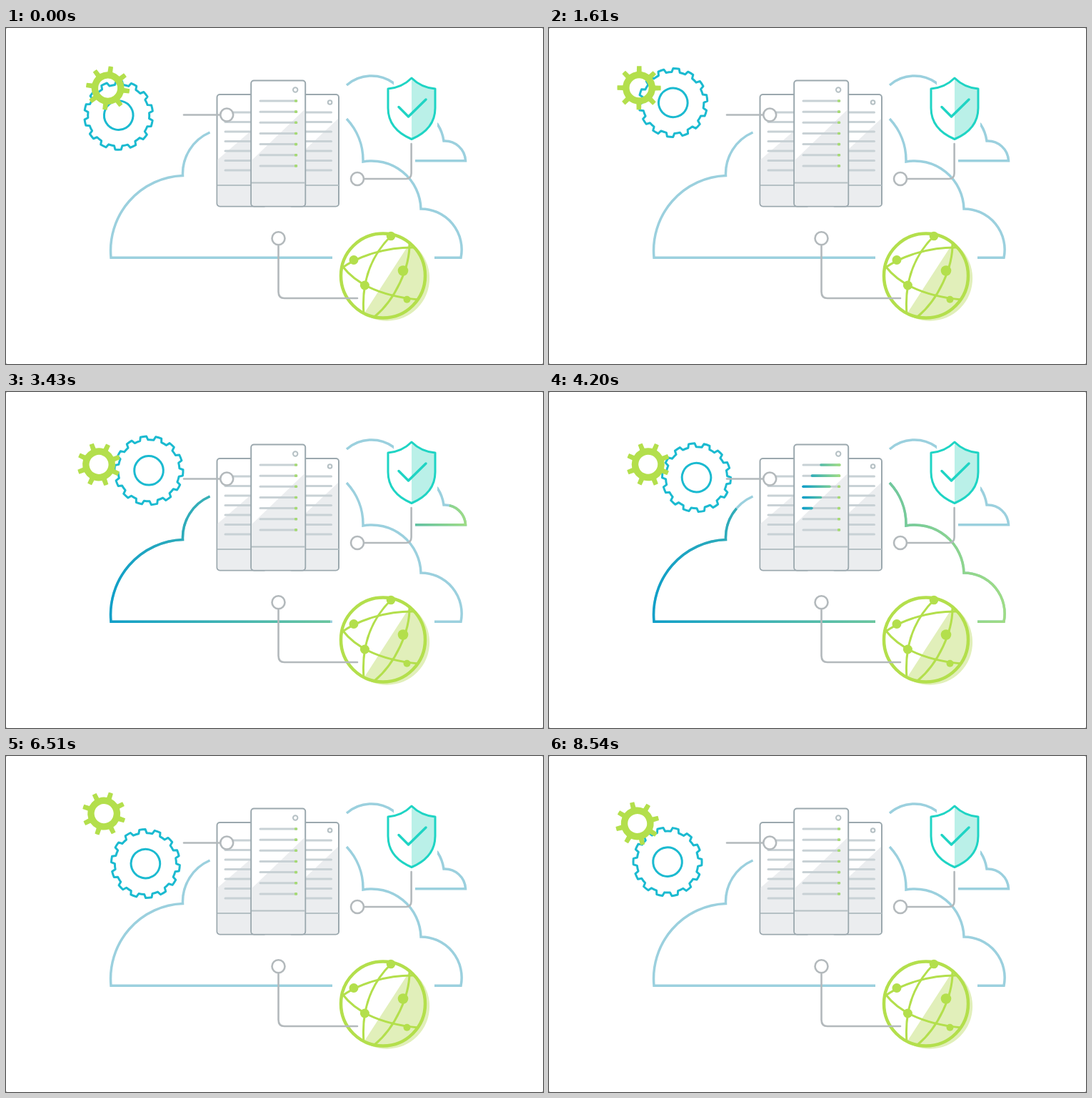
An HTML page for the animation above (8610 ms loop, 752 by 470 pixels).

```html
<!DOCTYPE html>
<html lang="en">
<head>
<meta charset="utf-8">
<title>Cloud hosting</title>
<style>
  html, body { margin: 0; width: 100%; height: 100%; overflow: hidden; background: #999; }
  svg { display: block; width: 752px; height: 470px; }
  .cloud { fill: none; stroke: #9bd0de; stroke-width: 3.5; }
  .case { fill: #fff; stroke: #9ba8ae; stroke-width: 2; }
  .shade { fill: #ebedef; }
  .seam, .lamp { fill: none; stroke: #b5c0c4; stroke-width: 2; }
  .rows line { stroke: #c8d1d5; stroke-width: 3; stroke-linecap: round; }
  .glow line { stroke-width: 3.6; stroke-linecap: round; }
  .wire { fill: none; stroke: #b3b9bc; stroke-width: 2.6; stroke-linecap: round; }
  .wire circle { fill: #fff; }
  .globe path { fill: none; stroke: #b3df4c; stroke-width: 3; }
</style>
</head>
<body>
<svg viewBox="0 0 752 470">
  <defs id="defs"></defs>
  <rect width="752" height="470" rx="2" fill="#fff"/>

  <path class="cloud" id="smallBase"/>
  <path class="cloud" id="smallGlow"/>
  <rect x="543" y="60" width="61" height="115" fill="#fff"/>
  <path class="cloud" id="mainBase"/>
  <path class="cloud" id="mainGlow"/>
  <rect x="457" y="316" width="143" height="11" fill="#fff"/>

  <g id="bigGear" fill="none" stroke="#1bbad0" stroke-width="3" stroke-linejoin="round">
    <path/><circle r="20.3"/>
  </g>
  <path id="smallGear" fill="#b3df4c" fill-rule="evenodd"/>

  <g id="sides">
    <rect class="case" x="295.5" y="93" width="70" height="156.5" rx="4"/>
    <rect class="case" x="396" y="93" width="70" height="156.5" rx="4"/>
    <path class="shade" d="M296.5 184L343 144V248.5H300Q296.5 248.5 296.5 245Z"/>
    <path class="shade" d="M419 170L465 127V245Q465 248.5 462 248.5H419Z"/>
    <path class="seam" d="M296 220H343M419 220H466"/>
    <circle class="lamp" cx="453.6" cy="104" r="2.8"/>
    <g class="rows"></g>
    <g class="glow"></g>
  </g>
  <g id="middle">
    <rect class="case" x="343.2" y="73.5" width="76" height="176" rx="4"/>
    <path class="shade" d="M344.2 185L418.2 114V245Q418.2 248.5 415 248.5H347Q344.2 248.5 344.2 245Z"/>
    <path class="seam" d="M344 216.5H418.5"/>
    <circle class="lamp" cx="405.2" cy="86.5" r="3.2"/>
    <g class="rows"></g>
    <g class="glow"></g>
  </g>

  <g class="globe">
    <circle cx="528" cy="346.5" r="59" fill="#fff"/>
    <path d="M566 300L501 400A59 59 0 0 0 566 300Z" style="fill:#e1efba;stroke:none"/>
    <path d="M539 291C515 315 497 350 501 400"/>
    <path d="M565 300C566 335 545 380 516 404"/>
    <path d="M470 336C495 318 535 306 573 307"/>
    <path d="M471 333C490 358 525 375 578 380"/>
    <circle cx="528" cy="346.5" r="59" fill="none" stroke="#b3df4c" stroke-width="4.5"/>
    <g fill="#b3df4c">
      <circle cx="539" cy="291" r="6.3"/>
      <circle cx="487" cy="324.5" r="6.5"/>
      <circle cx="556" cy="339.5" r="7.3"/>
      <circle cx="502.4" cy="360" r="6.5"/>
      <circle cx="561.5" cy="379.7" r="5"/>
    </g>
  </g>

  <g class="wire">
    <path d="M249 121.5H300"/><circle cx="309.2" cy="121.5" r="9"/>
    <path d="M501 211H560Q567.6 211 567.6 203V162"/><circle cx="492" cy="211" r="9"/>
    <path d="M381.5 303V369Q381.5 378 390 378H492"/><circle cx="381.5" cy="294.3" r="9"/>
  </g>

  <g stroke="#1fd4c4" stroke-width="3" stroke-linejoin="round" fill="none">
    <path d="M568 70V155.5C588 147 601 134 601 112V85C589 84 578 80 568 70Z" fill="#baf0e8" stroke="none"/>
    <path d="M568 70C558 80 547 84 535 85V112C535 134 548 147 568 155.5C588 147 601 134 601 112V85C589 84 578 80 568 70Z"/>
    <path d="M550 110.5L563.5 124L588 100" stroke-width="3.5" stroke-linecap="round"/>
  </g>
</svg>
<script>
const LOOP = 8610, STEP = 70;
const SPIN = 360 / 10400;        // big gear, degrees per ms
const SWEEP = 0.125;             // row light, px per ms
const STAGGER = 100;
const NS = 'http://www.w3.org/2000/svg';
const $ = selector => document.querySelector(selector);

function add(parent, tag, attrs) {
  const node = document.createElementNS(NS, tag);
  for (const key in attrs) node.setAttribute(key, attrs[key]);
  return parent.appendChild(node);
}

function gradient(id, x1, x2) {
  const node = add($('#defs'), 'linearGradient',
    { id, x1, x2, y1: 0, y2: 0, gradientUnits: 'userSpaceOnUse' });
  add(node, 'stop', { offset: 0, 'stop-color': '#109fc8' });
  add(node, 'stop', { offset: 1, 'stop-color': '#9fdc85' });
  return `url(#${id})`;
}

// Half widths are in degrees.
function gearPath(teeth, root, tip, rootHalf, tipHalf) {
  const at = (r, deg) => {
    const a = deg * Math.PI / 180;
    return `${(r * Math.cos(a)).toFixed(2)} ${(r * Math.sin(a)).toFixed(2)}`;
  };
  let d = '';
  for (let i = 0; i < teeth; i++) {
    const a = i * 360 / teeth;
    d += (i ? `A${root} ${root} 0 0 1 ` : 'M') + at(root, a - rootHalf);
    d += `L${at(tip, a - tipHalf)}A${tip} ${tip} 0 0 1 ${at(tip, a + tipHalf)}L${at(root, a + rootHalf)}`;
  }
  return d + `A${root} ${root} 0 0 1 ${at(root, -rootHalf)}Z`;
}

const ringHole = r => `M${r} 0A${r} ${r} 0 1 0 ${-r} 0A${r} ${r} 0 1 0 ${r} 0Z`;

$('#bigGear path').setAttribute('d', gearPath(14, 43, 48, 7.6, 5));
$('#smallGear').setAttribute('d', gearPath(8, 23, 30.6, 8.6, 6) + ringHole(13.5));

function makeCloud(name, d, x1, x2) {
  const glow = $(`#${name}Glow`);
  $(`#${name}Base`).setAttribute('d', d);
  glow.setAttribute('d', d);
  glow.setAttribute('pathLength', 1);
  glow.style.stroke = gradient(name + 'Ink', x1, x2);
  return glow;
}

const smallCloud = makeCloud('small',
  'M477 80A53 53 0 0 1 542 76.5L604.5 135A56 56 0 0 1 613 158A29 29 0 0 1 643.5 185.7H573', 477, 645);
const mainCloud = makeCloud('main',
  'M285.5 146A63 63 0 0 0 247.5 206.5A105 105 0 0 0 147 321.3H637A57 57 0 0 0 581 253A69 69 0 0 0 500 187A85 85 0 0 0 477 127', 147, 637);

// Seven rows of one server, each with a light that runs left to right.
function makeRows(server, o) {
  const stroke = gradient(o.id, o.from, o.to);
  const lights = [];
  for (let i = 0; i < 7; i++) {
    const y = o.y + i * o.gap;
    add($(server + ' .rows'), 'line', { x1: o.from, x2: o.to, y1: y, y2: y });
    if (o.dots) add($(server + ' .rows'), 'rect',
      { x: o.to - 3, y: y - 1.8, width: 4, height: 3.6, rx: 1, fill: '#a6da74' });
    lights.push(add($(server + ' .glow'), 'line', { y1: y, y2: y, stroke }));
  }
  return { ...o, lights };
}

const rowSets = [
  makeRows('#sides', { id: 'leftInk', from: 307, to: 352, y: 118, gap: 13.5, start: 4620, dash: 30 }),
  makeRows('#sides', { id: 'rightInk', from: 405, to: 455.5, y: 118, gap: 13.5, start: 4724, dash: 30 }),
  makeRows('#middle', { id: 'middleInk', from: 356, to: 407, y: 102, gap: 15.15, start: 3704, dash: 37, dots: true })
];

const clamp = (v, lo, hi) => Math.min(hi, Math.max(lo, v));
const ease = u => u < 0.5 ? 2 * u * u : 1 - 2 * (1 - u) * (1 - u);
const progress = (t, from, to) => ease(clamp((t - from) / (to - from), 0, 1));

function lightCloud(path, head, tail) {
  const length = Math.max(0, head - tail);
  path.style.visibility = length > 0.001 ? 'visible' : 'hidden';
  path.setAttribute('stroke-dasharray', `0 ${tail} ${length} 2`);
}

function lightRows(set, t) {
  set.lights.forEach((line, i) => {
    const head = set.from + (t - set.start - i * STAGGER) * SWEEP;
    const x1 = clamp(head - set.dash, set.from, set.to);
    const x2 = clamp(head, set.from, set.to);
    line.setAttribute('x1', x1);
    line.setAttribute('x2', x2);
    line.style.visibility = x2 > x1 ? 'visible' : 'hidden';
  });
}

// The gears turn about pivots away from their own centres.
function turn(node, x, y, angle, arm, phase) {
  node.setAttribute('transform',
    `translate(${x} ${y}) rotate(${angle}) translate(${arm} 0) rotate(${phase})`);
}

function draw(t) {
  turn($('#bigGear'), 182.5, 128.5, 194.4 + SPIN * t, 25.6, -0.8);
  turn($('#smallGear'), 134.2, 91.2, -40 - SPIN * 7 / 4 * t, 11, 3);
  lightCloud(smallCloud, progress(t, 1900, 3050), progress(t, 2800, 3900));
  lightCloud(mainCloud, progress(t, 2700, 4100), progress(t, 4000, 5690));
  rowSets.forEach(set => lightRows(set, t));
}

const begin = performance.now();
function tick() {
  const t = (performance.now() - begin) % LOOP;
  draw(Math.floor(t / STEP) * STEP);
  requestAnimationFrame(tick);
}
tick();
</script>
</body>
</html>
```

Problem to work on: In the records above, find each line with the word "node" and copy it out.

Exercise solution:
  const node = document.createElementNS(NS, tag);
  for (const key in attrs) node.setAttribute(key, attrs[key]);
  return parent.appendChild(node);
  const node = add($('#defs'), 'linearGradient',
  add(node, 'stop', { offset: 0, 'stop-color': '#109fc8' });
  add(node, 'stop', { offset: 1, 'stop-color': '#9fdc85' });
function turn(node, x, y, angle, arm, phase) {
  node.setAttribute('transform',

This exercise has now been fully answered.